I don’t quite remember its name, but there is a law about the exponential growth of computing power every 18 months or so. I think it’s Moore’s law. But anyway, one of the benefits of this rapid advancement is an amazing enhancement in the quality and complexity of video games. Sadly though, car games seem to have fallen behind.
Don’t get me wrong. I’m not talking here about graphics or gameplay or the precision with which the driving physics are simulated. My main concern in content. Whereas war games and FPS titles, to mention but a couple, utilize the new possibilities in terms of advanced graphics to offer players richer worlds and increasingly engaging stories, the makers of car games have just one thing in mind: racing.
Now, I do realize that that’s what a driving game comes down to at its core – for one car to try and overtake another. But does every damn car game has to be a racing one? Can’t we have one where you can just get into a nicely simulated road car and drive around a richly textured world, explore cities and road trip to other states? Can’t there be a cruising game or something, just for relaxation?

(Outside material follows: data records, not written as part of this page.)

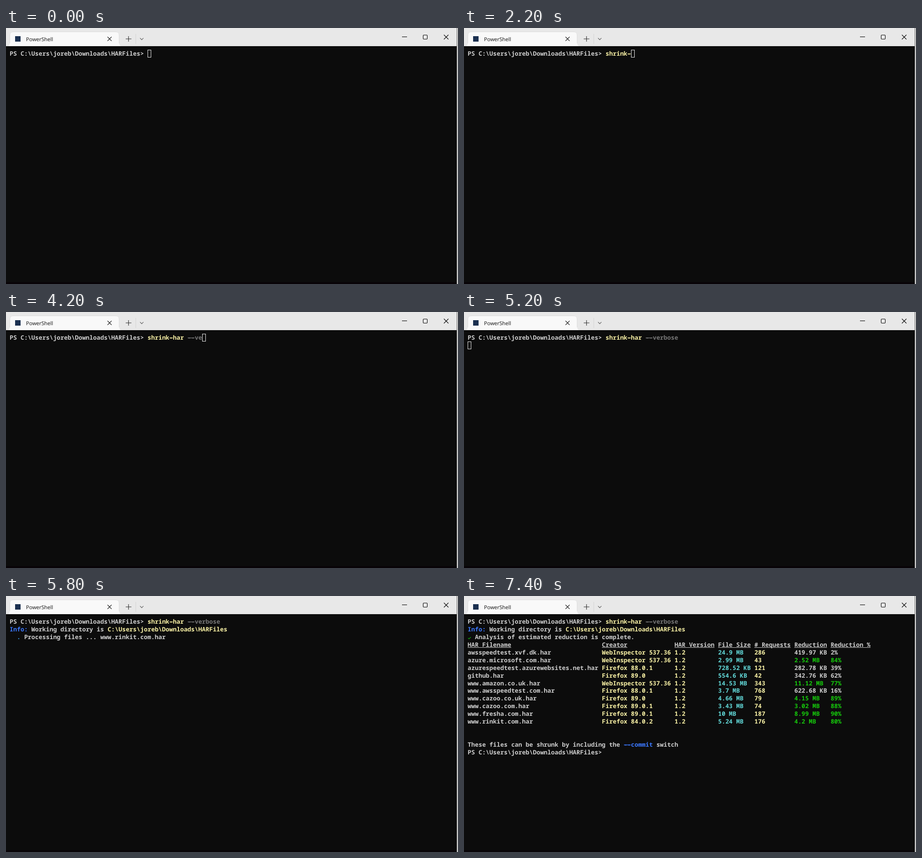
Animation, 993 px wide and 564 px high, one loop 8000 ms. Source, as an HTML page:

```html
<!DOCTYPE html>
<html lang="en">
<head>
<meta charset="utf-8">
<title>Terminal session</title>
<style>
  html, body { margin: 0; width: 100%; height: 100%; overflow: hidden; background: #0c0c0c; }
  svg { display: block; width: 993px; height: 564px; }
  text { white-space: pre; text-rendering: geometricPrecision; }
  #screen text { font: 600 13.29px "Noto Sans Mono", "DejaVu Sans Mono", monospace; font-variant-ligatures: none; }
  #tab-title { font: 500 11.5px "Open Sans", "Noto Sans", sans-serif; }
</style>
</head>
<body>
<svg viewBox="0 0 993 564" xmlns="http://www.w3.org/2000/svg">
  <rect width="993" height="564" fill="#0c0c0c"/>
  <rect y="560" width="991" height="4" fill="#080307"/>
  <rect width="991" height="40" fill="#e8e8e8"/>
  <path d="M2 40q6 0 6-6V16q0-8 8-8H241q8 0 8 8V34q0 6 6 6z" fill="#f9f9f9"/>
  <path d="M8.500 34V16q0-7.500 7.500-7.500H241q7.500 0 7.500 7.500V34" fill="none" stroke="#dcdcdc"/>
  <rect x="20" y="18" width="12" height="12" fill="#1b3050"/>
  <text id="tab-title" x="44" y="28.500" fill="#111">PowerShell</text>
  <path d="M285 13V35" stroke="#d4d4d4"/>
  <g fill="none" stroke="#222" stroke-width="1.100">
    <path d="M223 19.500l9 9m0-9l-9 9"/>
    <path d="M263 24H275.500M269.200 18V30"/>
    <path d="M294.500 22.200l3.700 3.700 3.700-3.700" stroke="#555"/>
    <path d="M870 19.500H881" stroke="#000"/>
    <rect x="916.500" y="15.500" width="9" height="9" rx="1.500" stroke="#000"/>
    <path d="M962 15l10 10m0-10l-10 10" stroke="#000"/>
  </g>
  <rect x="990" width="1" height="564" fill="#747474"/>
  <rect x="991" width="2" height="564" fill="#d0d0d0"/>
  <g id="screen"></g>
</svg>
<script>
const LOOP = 8000, TICK = 200;
const CELL = 7.974, ROW = 16.94, LEFT = 8, TOP = 48;
const GREY = '#cccccc', DIM = '#767676', YELLOW = '#f9f1a5', BLUE = '#3b78ff',
      CYAN = '#61d6d6', TEAL = '#3a96dd', GREEN = '#16c60c', WHITE = '#f2f2f2';

const FOLDER = 'C:\\Users\\joreb\\Downloads\\HARFiles';
const PROMPT = `PS ${FOLDER}> `;
const COMMAND = 'shrink-har', COMMAND_LINE = COMMAND + ' --verbose';
// Tick at which each character of the command line appears.
const KEY_TICKS = [4, 5, 6, 7, 8, 9, 11, 13, 13, 14, 16, 17, 18, 20, 21, 22, 22, 23, 24, 25];

const COLUMNS = [0, 37, 57, 69, 79, 90, 100];
const HEADERS = 'HAR Filename|Creator|HAR Version|File Size|# Requests|Reduction|Reduction %'.split('|');
const FILES = `awsspeedtest.xvf.dk|WebInspector 537.36|24.9 MB|286|419.97 KB|2
azure.microsoft.com|WebInspector 537.36|2.99 MB|43|2.52 MB|84
azurespeedtest.azurewebsites.net|Firefox 88.0.1|728.52 KB|121|282.78 KB|39
github|Firefox 89.0|554.6 KB|42|342.76 KB|62
www.amazon.co.uk|WebInspector 537.36|14.53 MB|343|11.12 MB|77
www.awsspeedtest.com|Firefox 88.0.1|3.7 MB|768|622.68 KB|16
www.cazoo.co.uk|Firefox 89.0|4.66 MB|79|4.15 MB|89
www.cazoo.com|Firefox 89.0.1|3.43 MB|74|3.02 MB|88
www.fresha.com|Firefox 89.0.1|10 MB|187|8.99 MB|90
www.rinkit.com|Firefox 84.0.2|5.24 MB|176|4.2 MB|80`.split('\n').map(line => line.split('|'));
const SPINNER = ['.', '..', '...', ' ..', '  .', ''];

const screen = document.getElementById('screen');
const xOf = col => LEFT + col * CELL;
const topOf = row => Math.round(TOP + row * ROW);
const baseOf = row => topOf(row) + 13;
const bar = (x, y, width, height, fill) =>
  `<rect x="${x}" y="${y}" width="${width}" height="${height}" fill="${fill}"/>`;

function print(row, col, text, fill = GREY) {
  let out = `<text x="${xOf(col)}" y="${baseOf(row)}" fill="${fill}">${text}</text>`;
  // Dashes span their cells, so adjacent ones join.
  for (const dash of text.matchAll(/-+/g)) {
    out += bar(xOf(col + dash.index) + 0.5, baseOf(row) - 4.6, dash[0].length * CELL - 1, 1.4, fill);
  }
  return out;
}

function cursor(row, col) {
  const x = Math.round(xOf(col));
  return `<rect x="${x + 0.5}" y="${topOf(row) + 0.5}" width="7" height="16" fill="none" stroke="${WHITE}"/>`;
}

function commandLine(tick) {
  const count = KEY_TICKS.filter(key => key <= tick).length;
  const col = PROMPT.length;
  let out = print(0, 0, PROMPT) + print(0, col, COMMAND.slice(0, count), YELLOW);
  if (count > COMMAND.length + 1) {
    out += print(0, col + COMMAND.length + 1, COMMAND_LINE.slice(COMMAND.length + 1, count), DIM);
  }
  if (tick < 26 && (tick < 2 || tick >= 4)) out += cursor(0, col + count);
  return out;
}

function progress(fileNumber) {
  const [name] = FILES[fileNumber - 1];
  return print(2, 0, SPINNER[fileNumber % SPINNER.length], TEAL) +
    print(2, 4, `Processing files ... ${name}.har`);
}

function report() {
  const y = baseOf(2);
  let out = `<path d="M9 ${y - 2.500}l2 2 4-4" fill="none" stroke="#13a10e" stroke-width="1.300"/>` +
    print(2, 2, 'Analysis of estimated reduction is complete.');
  HEADERS.forEach((title, i) => {
    out += print(3, COLUMNS[i], title) +
      bar(xOf(COLUMNS[i]), baseOf(3) + 1, title.length * CELL, 1, GREY);
  });
  FILES.forEach(([name, creator, size, requests, saved, percent], i) => {
    const savedColour = percent >= 75 ? GREEN : GREY;
    const cells = [name + '.har', creator, '1.2', size, requests, saved, percent + '%'];
    const colours = [GREY, YELLOW, YELLOW, CYAN, YELLOW, savedColour, savedColour];
    cells.forEach((text, c) => { out += print(4 + i, COLUMNS[c], text, colours[c]); });
  });
  return out + print(16, 0, 'These files can be shrunk by including the') +
    print(16, 43, '--commit', BLUE) + print(16, 52, 'switch') + print(17, 0, PROMPT);
}

function draw(tick) {
  let out = commandLine(tick);
  if (tick === 26) out += cursor(1, 0);
  if (tick >= 27) {
    out += print(1, 0, 'Info:', BLUE) + print(1, 6, 'Working directory is') + print(1, 27, FOLDER, YELLOW);
  }
  if (tick >= 27 && tick < 30) out += progress([1, 5, 10][tick - 27]);
  if (tick >= 30) out += report();
  if (tick === 30 || (tick >= 34 && tick < 37)) out += cursor(17, PROMPT.length);
  screen.innerHTML = out;
}

let shown = -1;
function update() {
  const tick = Math.floor((performance.now() % LOOP) / TICK);
  if (tick !== shown) draw(shown = tick);
  requestAnimationFrame(update);
}
update();
</script>
</body>
</html>
```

I think game makers prefer to stick to the racing formula when it comes to car games because, at the end of the day, video games that pay real money are about giving you an adrenaline kick, not relaxing you. And that cannot be achieved if you are cruising down the Pacific Coast Highway in a Rolls-Royce. It is to be found on the Spa or the Nurburgring, as your Porsche Cup car swaps paint with the McLaren GT next to you. Thing is though, there used to be great titles built around the idea of city racing, which is more interesting than track racing.

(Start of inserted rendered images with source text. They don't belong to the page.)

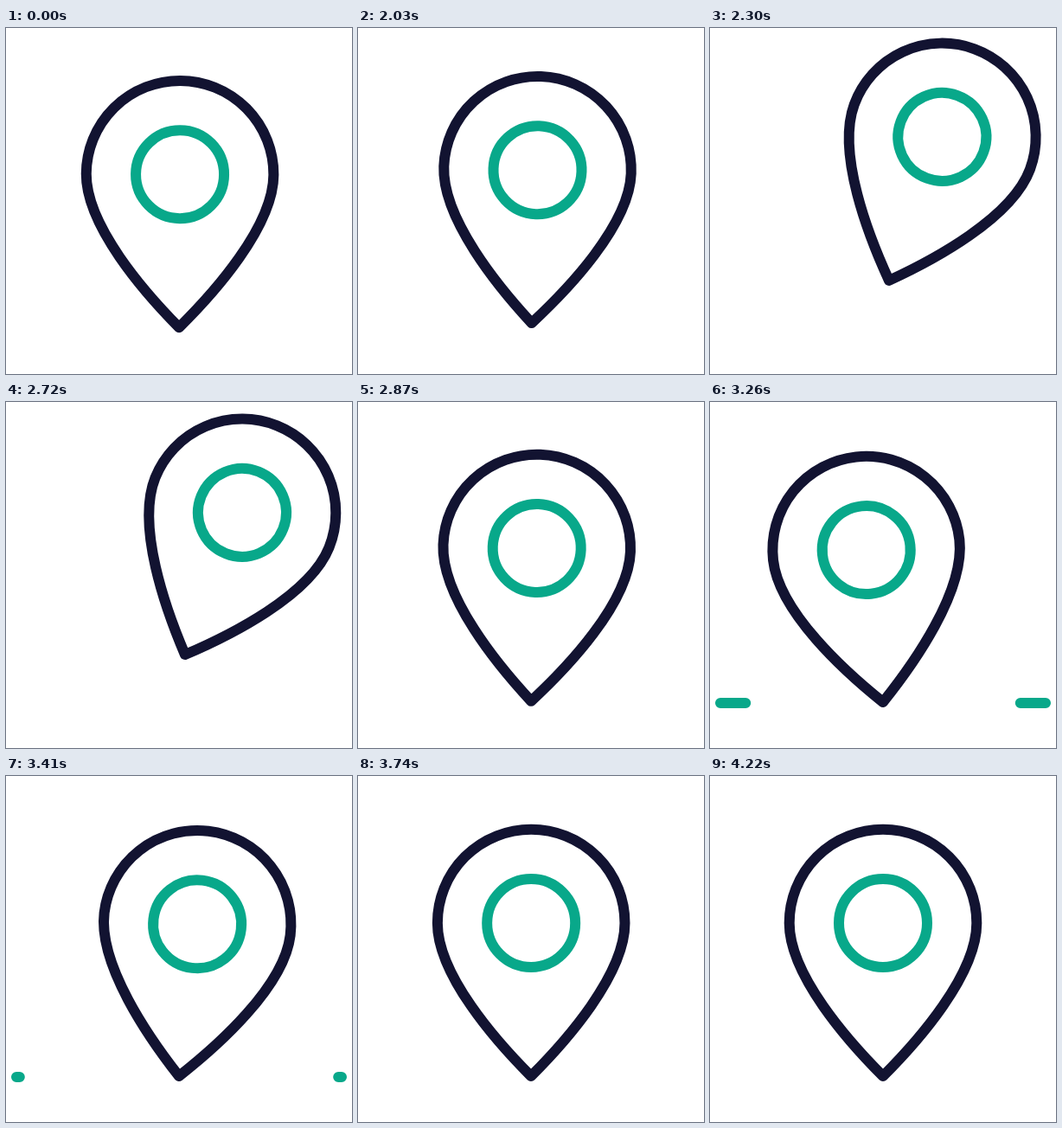
Animation of 400x400 px, one loop 4250 ms. Source, as an HTML page:

```html
<!DOCTYPE html>
<html lang="en">
<head>
<meta charset="utf-8">
<title>Location pin</title>
<style>
  html, body { margin: 0; width: 100%; height: 100%; overflow: hidden; background: #fff; }
  svg { display: block; width: 100%; height: 100%; }
  svg * { fill: none; stroke: #08a88a; stroke-width: 12; stroke-linecap: round; stroke-linejoin: round; }
  .outline { stroke: #121331; }
</style>
</head>
<body>
<svg viewBox="0 0 400 400">
  <path id="dashes"/>
  <g id="pin">
    <path class="outline" d="M0 0C-40 -40 -108.3 -117 -108.3 -177A108.3 108.3 0 0 1 108.3 -177C108.3 -117 40 -40 0 0Z"/>
    <circle cy="-177" r="51"/>
  </g>
</svg>
<script>
const LOOP = 4250, STEP = 30, REST = 2000;
const pin = document.getElementById('pin');
const dashes = document.getElementById('dashes');

const smooth = u => u * u * (3 - 2 * u);
const easeOut = u => 1 - (1 - u) ** 2;

// Cubic easing through (x1, 0) and (x2, 1)
function leap(u, x1 = 0.16, x2 = 0.1) {
  let lo = 0, hi = 1;
  for (let i = 0; i < 24; i++) {
    const s = (lo + hi) / 2, r = 1 - s;
    if (3 * x1 * s * r * r + 3 * x2 * s * s * r + s ** 3 < u) lo = s; else hi = s;
  }
  return smooth(lo);
}

// Each key: [time, value, easing towards it]
function track(keys, t) {
  const next = keys.findIndex(key => key[0] > t);
  if (next < 0) return keys[keys.length - 1][1];
  if (next === 0) return keys[0][1];
  const [t0, v0] = keys[next - 1], [t1, v1, ease] = keys[next];
  return v0 + (v1 - v0) * ease((t - t0) / (t1 - t0));
}

const tilt = [[1980, 0], [2660, 24.4, leap], [3065, -17.8, smooth],
  [3510, 10.5, smooth], [3867, -4.2, smooth], [4220, 0, smooth]];
const lift = [[1980, 0], [2660, 66.3, leap], [2888, 0, smooth]];
const head = [[2870, 10], [3213, 188, easeOut]];
const tail = [[2915, 10], [3495, 188, easeOut]];

function draw(t) {
  const h = track(lift, t);
  pin.setAttribute('transform',
    `translate(${200 + 0.127 * h} ${347 - h}) rotate(${track(tilt, t)})`);
  const a = track(tail, t), b = track(head, t);
  dashes.setAttribute('d', b > a
    ? `M${200 - a} 348H${200 - b}M${200 + a} 348H${200 + b}` : '');
}

const start = performance.now();
function tick() {
  const t = (performance.now() - start) % LOOP;
  const steps = Math.floor((t - REST) / STEP);
  draw(REST + STEP * Math.max(0, steps));
  requestAnimationFrame(tick);
}
tick();
</script>
</body>
</html>
```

I mean, if you are hellbent on making racing games, at least let us loose in an open world with traffic and cops and stuff. I’m sorry racing fans, but a closed circuit can get really boring, really quickly. We don’t wanna be naming names here, but I’m sure you agree that circuit racing games, not matter how many cars they offer, how exact is their simulation of the track, the car and the driving characteristics, they are not played with for very long. You spend $99 on a game expecting to get at least six month worth of fun out of it, and you chuck it away after two weeks.

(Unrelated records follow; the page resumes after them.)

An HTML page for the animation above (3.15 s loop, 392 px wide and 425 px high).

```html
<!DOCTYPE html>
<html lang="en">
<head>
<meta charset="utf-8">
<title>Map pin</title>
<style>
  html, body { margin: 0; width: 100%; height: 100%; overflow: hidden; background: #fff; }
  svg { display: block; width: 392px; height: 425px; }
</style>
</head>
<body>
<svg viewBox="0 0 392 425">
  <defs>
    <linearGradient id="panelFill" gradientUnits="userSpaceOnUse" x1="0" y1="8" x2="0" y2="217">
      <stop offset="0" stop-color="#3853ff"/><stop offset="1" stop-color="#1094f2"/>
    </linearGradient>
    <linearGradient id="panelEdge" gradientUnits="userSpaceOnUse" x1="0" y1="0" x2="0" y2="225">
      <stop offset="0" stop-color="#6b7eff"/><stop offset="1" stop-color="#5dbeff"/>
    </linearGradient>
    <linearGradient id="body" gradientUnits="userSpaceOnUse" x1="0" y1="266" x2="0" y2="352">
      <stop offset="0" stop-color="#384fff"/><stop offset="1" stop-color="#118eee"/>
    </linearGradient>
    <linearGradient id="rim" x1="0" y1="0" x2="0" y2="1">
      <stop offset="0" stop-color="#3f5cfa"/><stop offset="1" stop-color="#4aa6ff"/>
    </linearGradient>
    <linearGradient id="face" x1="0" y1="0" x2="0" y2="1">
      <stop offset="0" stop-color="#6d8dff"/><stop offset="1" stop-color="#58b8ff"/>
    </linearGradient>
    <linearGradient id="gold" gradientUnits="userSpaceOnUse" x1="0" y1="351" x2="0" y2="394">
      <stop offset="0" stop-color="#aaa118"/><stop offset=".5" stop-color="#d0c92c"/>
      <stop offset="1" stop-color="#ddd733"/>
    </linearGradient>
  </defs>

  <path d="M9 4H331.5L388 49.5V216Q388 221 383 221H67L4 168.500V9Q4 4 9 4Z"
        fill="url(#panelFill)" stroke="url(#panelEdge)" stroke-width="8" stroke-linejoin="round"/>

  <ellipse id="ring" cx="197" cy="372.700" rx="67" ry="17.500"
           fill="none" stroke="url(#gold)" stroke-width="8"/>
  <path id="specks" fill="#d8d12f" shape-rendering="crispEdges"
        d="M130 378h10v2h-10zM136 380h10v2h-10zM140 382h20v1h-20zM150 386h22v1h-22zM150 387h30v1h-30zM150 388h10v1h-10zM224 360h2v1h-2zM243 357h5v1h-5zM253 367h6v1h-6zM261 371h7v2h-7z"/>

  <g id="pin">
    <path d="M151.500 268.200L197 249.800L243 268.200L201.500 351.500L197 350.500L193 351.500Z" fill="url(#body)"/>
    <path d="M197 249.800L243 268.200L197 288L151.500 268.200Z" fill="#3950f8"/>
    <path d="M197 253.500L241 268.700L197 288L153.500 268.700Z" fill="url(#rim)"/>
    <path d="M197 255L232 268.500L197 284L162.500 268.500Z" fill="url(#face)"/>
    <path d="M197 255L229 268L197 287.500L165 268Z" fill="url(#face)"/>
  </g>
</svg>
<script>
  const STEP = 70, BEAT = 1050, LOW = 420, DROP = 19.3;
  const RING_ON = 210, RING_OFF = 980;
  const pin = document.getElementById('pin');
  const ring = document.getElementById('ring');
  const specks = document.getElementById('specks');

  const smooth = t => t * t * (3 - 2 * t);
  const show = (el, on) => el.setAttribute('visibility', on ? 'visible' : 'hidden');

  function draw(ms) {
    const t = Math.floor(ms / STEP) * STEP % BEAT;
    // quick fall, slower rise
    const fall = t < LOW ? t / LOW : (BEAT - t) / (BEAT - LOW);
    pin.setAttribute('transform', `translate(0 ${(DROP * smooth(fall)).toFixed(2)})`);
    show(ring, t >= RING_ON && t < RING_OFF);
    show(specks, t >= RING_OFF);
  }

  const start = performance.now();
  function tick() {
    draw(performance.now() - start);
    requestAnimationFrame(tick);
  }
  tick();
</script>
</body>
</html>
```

Part of it is, of course, the obsession with simulation, which makes games unnecessarily difficult and therefore less fun. Simulators, generally speaking, appeal only to hard-core aficionados. They are just annoying to an average user. With car games especially we need a bit of arcade so as to keep things loose and fun. For us an ideal car game would have the amazingly detailed world of the GTA games, the cool and fun driving physics of something like Driver San Francisco, and the car variety of the latest Gran Turismo. Oh, and it mustn’t be expensive. And of course, cockpit view is a must!